Supplied records Block Start

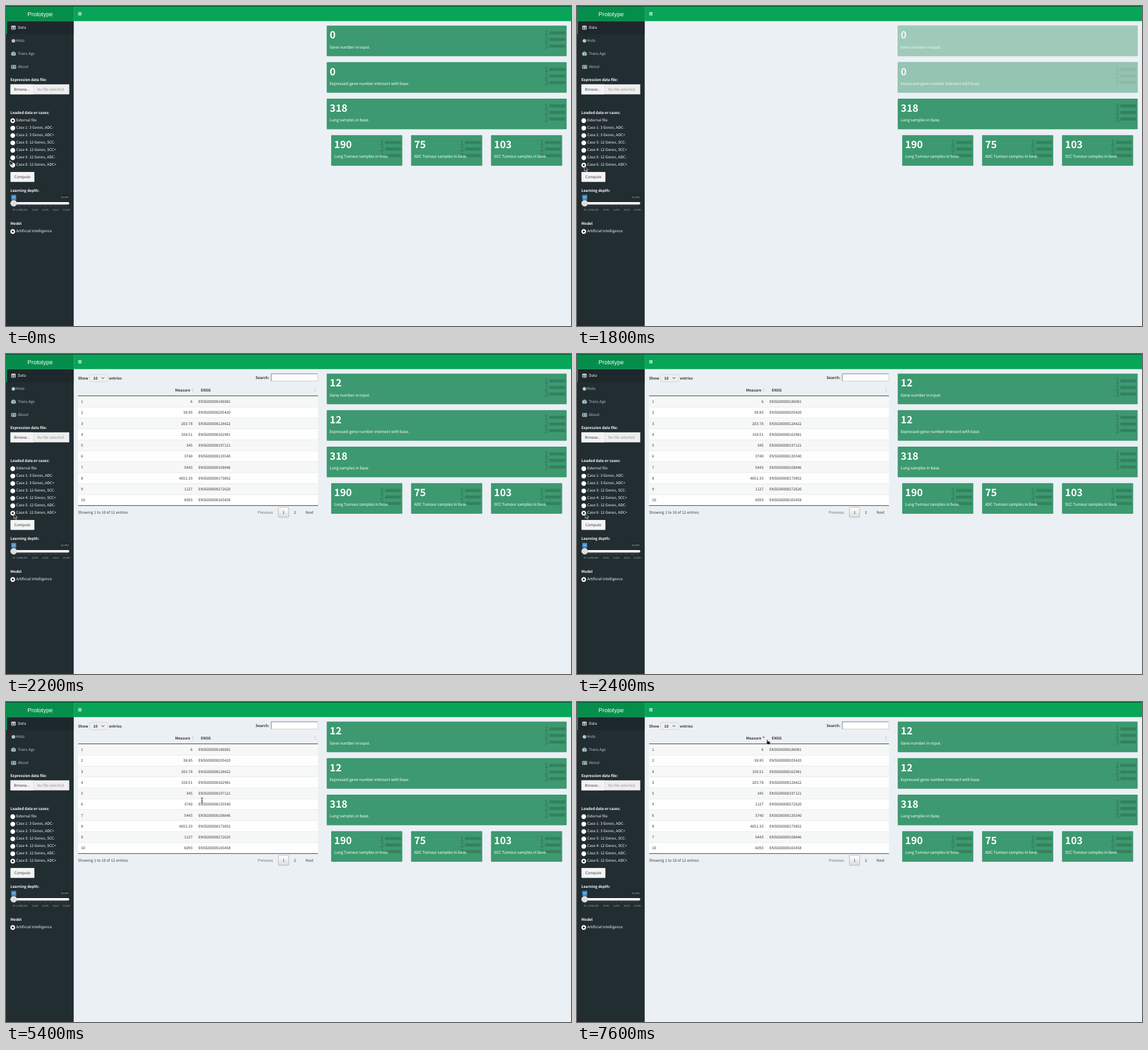
Animation of 994 by 563 pixels, one loop 8 s. Source, as an HTML page:

```html
<!DOCTYPE html>
<html lang="en">
<head>
<meta charset="utf-8">
<title>Prototype dashboard</title>
<style>
html, body { margin: 0; width: 100%; height: 100%; overflow: hidden; background: #ebf0f4; }
svg { display: block; width: 994px; height: 563px; }
text {
  font: 6.49px "Noto Sans CJK JP", "Noto Sans CJK SC", "Noto Sans CJK KR", "Noto Sans", sans-serif;
  fill: #333; text-rendering: geometricPrecision; white-space: pre;
  letter-spacing: .03px; word-spacing: .1px;
}
.side { fill: #fff; }
.menu { fill: #b8c7ce; }
.b { font-weight: 700; }
.b, .n, .brand, .count, .num, .tick, .tag { letter-spacing: 0; word-spacing: 0; }
.brand { font: 10.35px "Liberation Sans", Arial, sans-serif; fill: #fff; }
.count { font-size: 17.6px; font-weight: 700; fill: #fff; }
.label { font-size: 6.95px; fill: #fff; letter-spacing: -.055px; word-spacing: 0; }
.num { font-size: 13.2px; font-weight: 900; fill: #000; }
.tick { font-size: 4.17px; fill: #a3abae; }
.tag { font-size: 4.63px; fill: #fff; }
.busy { font-size: 7.79px; }
.r { text-anchor: end; }
.m { text-anchor: middle; }

.an { animation: 8s step-end infinite; }
.external { animation-name: external; }
.case6 { animation-name: case6; }
.before { animation-name: before; }
.after { animation-name: after; }
.veil { animation-name: veil; }
.steady { animation-name: steady; }
.wait { animation-name: wait; }
.table { animation-name: table; }
.plain { animation-name: plain; }
.sorted { animation-name: sorted; }
.hover { animation-name: hover; }
.arrow { animation-name: arrow; }
.beam { animation-name: beam; }
.hand { animation-name: hand; }
.path { animation-name: path; }

@keyframes external { 0% { visibility: visible } 15%, 100% { visibility: hidden } }
@keyframes case6 { 0% { visibility: hidden } 15%, 100% { visibility: visible } }
@keyframes before { 0% { visibility: visible } 25%, 100% { visibility: hidden } }
@keyframes after { 0% { visibility: hidden } 25%, 100% { visibility: visible } }
@keyframes veil { 0% { visibility: hidden } 22.5% { visibility: visible } 25%, 100% { visibility: hidden } }
@keyframes steady { 0% { visibility: visible } 22.5% { visibility: hidden } 25%, 100% { visibility: visible } }
@keyframes wait { 0% { visibility: hidden } 25% { visibility: visible } 27.5%, 100% { visibility: hidden } }
@keyframes table { 0% { visibility: hidden } 27.5%, 100% { visibility: visible } }
@keyframes plain { 0% { visibility: hidden } 27.5% { visibility: visible } 90%, 100% { visibility: hidden } }
@keyframes sorted { 0% { visibility: hidden } 90%, 100% { visibility: visible } }
@keyframes hover { 0% { visibility: hidden } 47.5% { visibility: visible } 67.5%, 100% { visibility: hidden } }
@keyframes arrow { 0% { visibility: visible } 45%, 100% { visibility: hidden } }
@keyframes beam { 0% { visibility: hidden } 45% { visibility: visible } 77.5%, 100% { visibility: hidden } }
@keyframes hand { 0% { visibility: hidden } 77.5%, 100% { visibility: visible } }
@keyframes path {
  0% { transform: translate(7px, 272px); animation-timing-function: steps(4) }
  10% { transform: translate(13px, 282px) }
  25% { transform: translate(13px, 282px); animation-timing-function: steps(2) }
  30% { transform: translate(14.5px, 280.5px) }
  35% { transform: translate(14.5px, 280.5px); animation-timing-function: steps(2) }
  40% { transform: translate(70px, 306px); animation-timing-function: steps(3) }
  47.5% { transform: translate(349px, 199px) }
  65% { transform: translate(349px, 199px); animation-timing-function: steps(5) }
  77.5% { transform: translate(328px, 67.5px) }
  85% { transform: translate(328px, 67.5px); animation-timing-function: steps(4) }
  95%, 100% { transform: translate(333.5px, 66px) }
}
</style>
</head>
<body>
<svg id="stage" viewBox="0 0 994 563" xmlns="http://www.w3.org/2000/svg"></svg>
<script>
const BACK = '#ebf0f4';
const text = (x, y, s, cls = '') => `<text x="${x}" y="${y}" class="${cls}">${s}</text>`;
const rect = (x, y, w, h, fill, more = '') =>
  `<rect x="${x}" y="${y}" width="${w}" height="${h}" fill="${fill}" ${more}/>`;
const path = (d, fill, more = '') => `<path d="${d}" fill="${fill}" ${more}/>`;
const show = (name, body) => `<g class="an ${name}">${body}</g>`;
const fade = (alpha, body) => `<g opacity="${alpha}">${body}</g>`;
const range = n => [...Array(n).keys()];

function header() {
  return rect(0, 0, 119.1, 26.6, '#058e4b') + rect(119.1, 0, 875, 26.6, '#07a558') +
    rect(0, 0, 994, .8, '#0c3322') +
    text(60, 18.2, 'Prototype', 'brand m') +
    [11, 13.1, 15.2].map(y => rect(127, y, 6, 1.1, '#fff')).join('');
}

function menuIcons() {
  const dark = '#1e282c', grey = '#b8c7ce';
  let s = rect(9.4, 34.8, 7.4, 6.6, '#fff', 'rx=".8"');
  for (const x of [10.3, 13.5]) for (const y of [36.6, 39]) s += rect(x, y, 2.4, 1.6, dark);
  s += `<circle cx="13" cy="61.3" r="3.1" fill="${grey}"/>`;
  s += path('M10.2 87.3A4.1 4.1 0 1 1 16.2 87.3Z', grey) +
    path('M12.8 86L14.9 82.2M10.4 84.5h.8M11.4 82.3l.5.5M13.2 81.3v.8M15.3 84.6h.8', 'none',
      'stroke="#222d32" stroke-width=".8"');
  s += rect(9.2, 103.8, 8.5, 6.6, grey, 'rx=".8"') + rect(9.2, 104.7, 8.5, .5, '#222d32') +
    '<circle cx="11.6" cy="106.7" r="1" fill="#222d32"/>' +
    path('M10 109.3q1.6-2 3.2 0Z', '#222d32') +
    [106, 107.3, 108.6].map(y => rect(14.1, y, 2.6, .5, '#222d32')).join('');
  return s;
}

function radio(y, label, dot) {
  return `<circle cx="11.9" cy="${y + .8}" r="4.2" fill="#fff"/>` +
    (dot === undefined ? '' : `<circle cx="11.9" cy="${y + .8}" r="1.75" fill="#1c1f20" class="${dot}"/>`) +
    text(18, y + 2.3, label, 'side');
}

function slider() {
  let s = rect(7.8, 345.1, 103.5, 4.2, '#fff', 'rx="2"');
  for (const i of range(41))
    s += rect(14 + i * 2.3, 350.3, .4, i % 4 ? 2 : 3.6, '#a3abae', 'opacity=".6"');
  const marks = { '50': 0, '1,045': 1, '2,040': 2, '4,030': 4, '6,020': 6, '8,010': 8, '10,000': 10 };
  for (const m in marks) s += text(14 + marks[m] * 9.22, 360, m, 'tick m');
  s += rect(94.8, 332.2, 16.5, 7.4, '#1d272b', 'rx="1.2"') + fade(.65, text(110, 337.7, '10,000', 'tag r'));
  s += rect(9.2, 332.2, 8.8, 9, '#428bca', 'rx="1.3"') + text(13.6, 338.3, '50', 'tag m');
  return s + '<circle cx="13.5" cy="347" r="5.5" fill="#dedede" stroke="#b9bcbd" stroke-width=".5"/>';
}

function sidebar() {
  const cases = ['3 Genes, ADC-', '3 Genes, ADC+', '12 Genes, SCC-', '12 Genes, SCC+', '12 Genes, ADC-', '12 Genes, ADC+'];
  return rect(0, 26.6, 119.1, 536.4, '#222d32') + rect(0, 26.6, 119.1, 22.8, '#1e282c') +
    rect(0, 26.6, 1.6, 22.8, '#00a65a') + menuIcons() +
    text(21, 40.4, 'Data', 'side') + text(17, 63.4, 'Histo', 'menu') +
    text(21, 86.4, 'Trans.Age', 'menu') + text(21, 109.4, 'About', 'menu') +
    text(7.8, 132.3, 'Expression data file:', 'side b') +
    rect(7.8, 137.8, 103.5, 17.6, '#eeeeee') + rect(7.8, 137.8, 40.5, 17.6, '#f4f4f4') +
    rect(48, 137.8, .5, 17.6, '#ccc') +
    text(14, 149, 'Browse...') + fade(.5, text(55, 149, 'No file selected')) +
    text(7.8, 190.1, 'Loaded data or cases:', 'side b') +
    radio(201, 'External file', 'an external') +
    cases.map((c, i) => radio(214.03 + i * 13.03, `Case ${i + 1}: ${c}`, i == 5 ? 'an case6' : undefined)).join('') +
    rect(7.8, 292, 42.2, 17.6, '#f4f4f4', 'rx="1.3"') +
    text(28.9, 303.3, 'Compute', 'm') +
    text(7.8, 326.6, 'Learning depth:', 'side b') + slider() +
    text(7.8, 385, 'Model', 'side b') + radio(396, 'Artificial Intelligence', '');
}

function listIcon(right, top) {
  return fade(.15, range(3).map(i =>
    text(right - 39.6, top + 17.7 + i * 11.5, i + 1, 'num') +
    rect(right - 30.4, top + 10.2 + i * 11.5, 28, 5.4, '#000', 'rx="1"')).join(''));
}

function box(x, y, w, count, label, steadyIcon) {
  const icon = listIcon(x + w, y);
  return rect(x, y + .5, w, 53.8, '#000', 'rx="1" opacity=".1"') +
    rect(x, y, w, 53.8, '#3d9970', 'rx="1"') +
    (steadyIcon ? show('steady', icon) : icon) +
    count + text(x + 5.2, y + 40.1, label, 'label');
}

function boxes() {
  const x = 564.3, w = 422, ys = [34.5, 98.7, 162.9];
  const n = (x, y, s, cls = '') => text(x + 5.2, y + 22.8, s, 'count ' + cls);
  const change = y => n(x, y, 0, 'an before') + n(x, y, 12, 'an after');
  const veil = (y, alpha) => rect(x, y, w, 54.3, BACK, `class="an veil" fill-opacity="${alpha}"`);
  const small = [[190, 'Lung'], [75, 'ADC'], [103, 'SCC']];
  return box(x, ys[0], w, change(ys[0]), 'Gene number in input.', true) + veil(ys[0], .56) +
    box(x, ys[1], w, change(ys[1]), 'Expressed-gene number intersect with base.') + veil(ys[1], .5) +
    box(x, ys[2], w, n(x, ys[2], 318), 'Lung samples in base.') +
    small.map(([count, name], i) => {
      const left = 572.1 + i * 140.6, top = 227.2;
      return box(left, top, 125.1, n(left, top, count), name + ' Tumour samples in base.');
    }).join('');
}

const rows = [
  ['6', '186081'], ['38.85', '205420'], ['203.78', '128422'], ['158.51', '162981'], ['345', '197121'],
  ['3740', '135540'], ['5443', '108846'], ['4651.33', '173852'], ['1127', '272620'], ['6093', '165458']
].map(([value, id], i) => ({ n: i + 1, value, id: 'ENSG00000' + id }));
const rowY = i => 74 + i * 19.27;

const rowTexts = list => list.map((r, i) => {
  const y = rowY(i) + 12;
  return text(132, y, r.n, 'n') + text(328, y, r.value, 'n r') + text(338.5, y, r.id, 'n');
}).join('');

const sortIcon = x => path(`M${x - 2} 62.3h4l-2-2.8ZM${x - 2} 63.8h4l-2 2.8Z`, '#d3d7dc');

function controls() {
  return text(126.8, 44.6, 'Show', 'b') +
    rect(147.2, 36, 32, 12.7, '#efefef', 'rx="2" stroke="#b5b8ba" stroke-width=".5"') +
    text(153.4, 44.6, '10', 'b') +
    path('M168.2 41.1l2.4 2.4 2.4-2.4', 'none', 'stroke="#222" stroke-width="1"') +
    text(181.2, 44.6, 'entries', 'b') +
    text(463, 43.6, 'Search:', 'b r') +
    rect(466.3, 34.5, 82.5, 13.6, '#d4d6d8') + rect(466.3, 34.5, 81.8, 12.9, '#767676') +
    rect(467.2, 35.4, 80.9, 12, '#fff');
}

function waiting() {
  return text(361, 65.7, 'Measure', 'b') + text(406, 65.7, 'ENSG', 'b') +
    rect(126.8, 44, 422, 20.4, 'url(#haze)') +
    text(338, 64, 'Processing...', 'busy m') + rect(126.8, 73.2, 422, 1.3, '#111');
}

function table() {
  let s = rows.map((r, i) => rect(126.8, rowY(i), 422, 19.27, i % 2 ? '#fdfefd' : '#f6f8f7') +
    (i ? rect(126.8, rowY(i) - .25, 422, .5, '#dadcdd') : '')).join('');
  s += show('hover', rect(126.8, rowY(6) + .25, 422, 18.77, '#f0f2f1'));
  s += text(324.3, 65.7, 'Measure', 'b r') + text(342.7, 65.7, 'ENSG', 'b') + sortIcon(544) +
    rect(126.8, 73.3, 422, .8, '#111') + rect(126.8, 266.3, 422, .8, '#111');
  const sorted = [...rows].sort((a, b) => a.value - b.value);
  s += show('plain', sortIcon(328.5) + rowTexts(rows));
  s += show('sorted', path('M326 63h4.6l-2.3-3.6Z', '#7f86dc') + rowTexts(sorted));
  return s + text(126.8, 280.6, 'Showing 1 to 10 of 12 entries') +
    fade(.75, text(443, 280.8, 'Previous')) +
    rect(479.2, 269.7, 18.2, 17.6, 'url(#page)', 'rx="1" stroke="#979797" stroke-width=".6"') +
    text(488.3, 280.8, '1', 'n m') + text(508.4, 280.8, '2', 'n m') + text(527, 280.8, 'Next');
}

function cursor() {
  const edge = 'stroke="#fff" stroke-width=".7" stroke-linejoin="round"';
  const bar = 'M-2-4q1.6 0 2 .8 .4-.8 2-.8M0-3.4V3.4M-2 4q1.6 0 2-.8 .4.8 2 .8M-1 .6h2';
  return show('path',
    show('arrow', path('M0 0V8.6L2.1 6.8 3.6 10 5 9.4 3.5 6.3H6.3Z', '#15191b', edge)) +
    show('beam', path(bar, 'none', 'stroke="#fff" stroke-width="1.8"') +
      path(bar, 'none', 'stroke="#111" stroke-width=".9"')) +
    show('hand', path('M.3.8Q1.2-.2 2 .8L2.5 3.2 5.4 3.8Q6.4 4 6.3 5.2L5.8 8.6H2L-.6 5.6Q-.6 4.4.9 5Z', '#0c0c0c',
      'stroke="#fff" stroke-width=".4"')));
}

const stops = list => list.map(([at, color, alpha = 1]) =>
  `<stop offset="${at}" stop-color="${color}" stop-opacity="${alpha}"/>`).join('');

document.getElementById('stage').innerHTML =
  `<defs><linearGradient id="haze">${stops([[0, '#fff', 0], [.25, '#fff', .9], [.75, '#fff', .9], [1, '#fff', 0]])}</linearGradient>` +
  `<linearGradient id="page" x2="0" y2="1">${stops([[0, '#fff'], [1, '#dcdcdc']])}</linearGradient></defs>` +
  rect(0, 0, 994, 563, BACK) + sidebar() + header() + boxes() +
  show('after', controls()) + show('wait', waiting()) + show('table', table()) + cursor();
</script>
</body>
</html>
```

Supplied records Block End

Exercise objective: For the string "count", show each line of the entries above where it occurs.

Solution to this exercise:
.b, .n, .brand, .count, .num, .tick, .tag { letter-spacing: 0; word-spacing: 0; }
.count { font-size: 17.6px; font-weight: 700; fill: #fff; }
function box(x, y, w, count, label, steadyIcon) {
    count + text(x + 5.2, y + 40.1, label, 'label');
  const n = (x, y, s, cls = '') => text(x + 5.2, y + 22.8, s, 'count ' + cls);
    small.map(([count, name], i) => {
      return box(left, top, 125.1, n(left, top, count), name + ' Tumour samples in base.');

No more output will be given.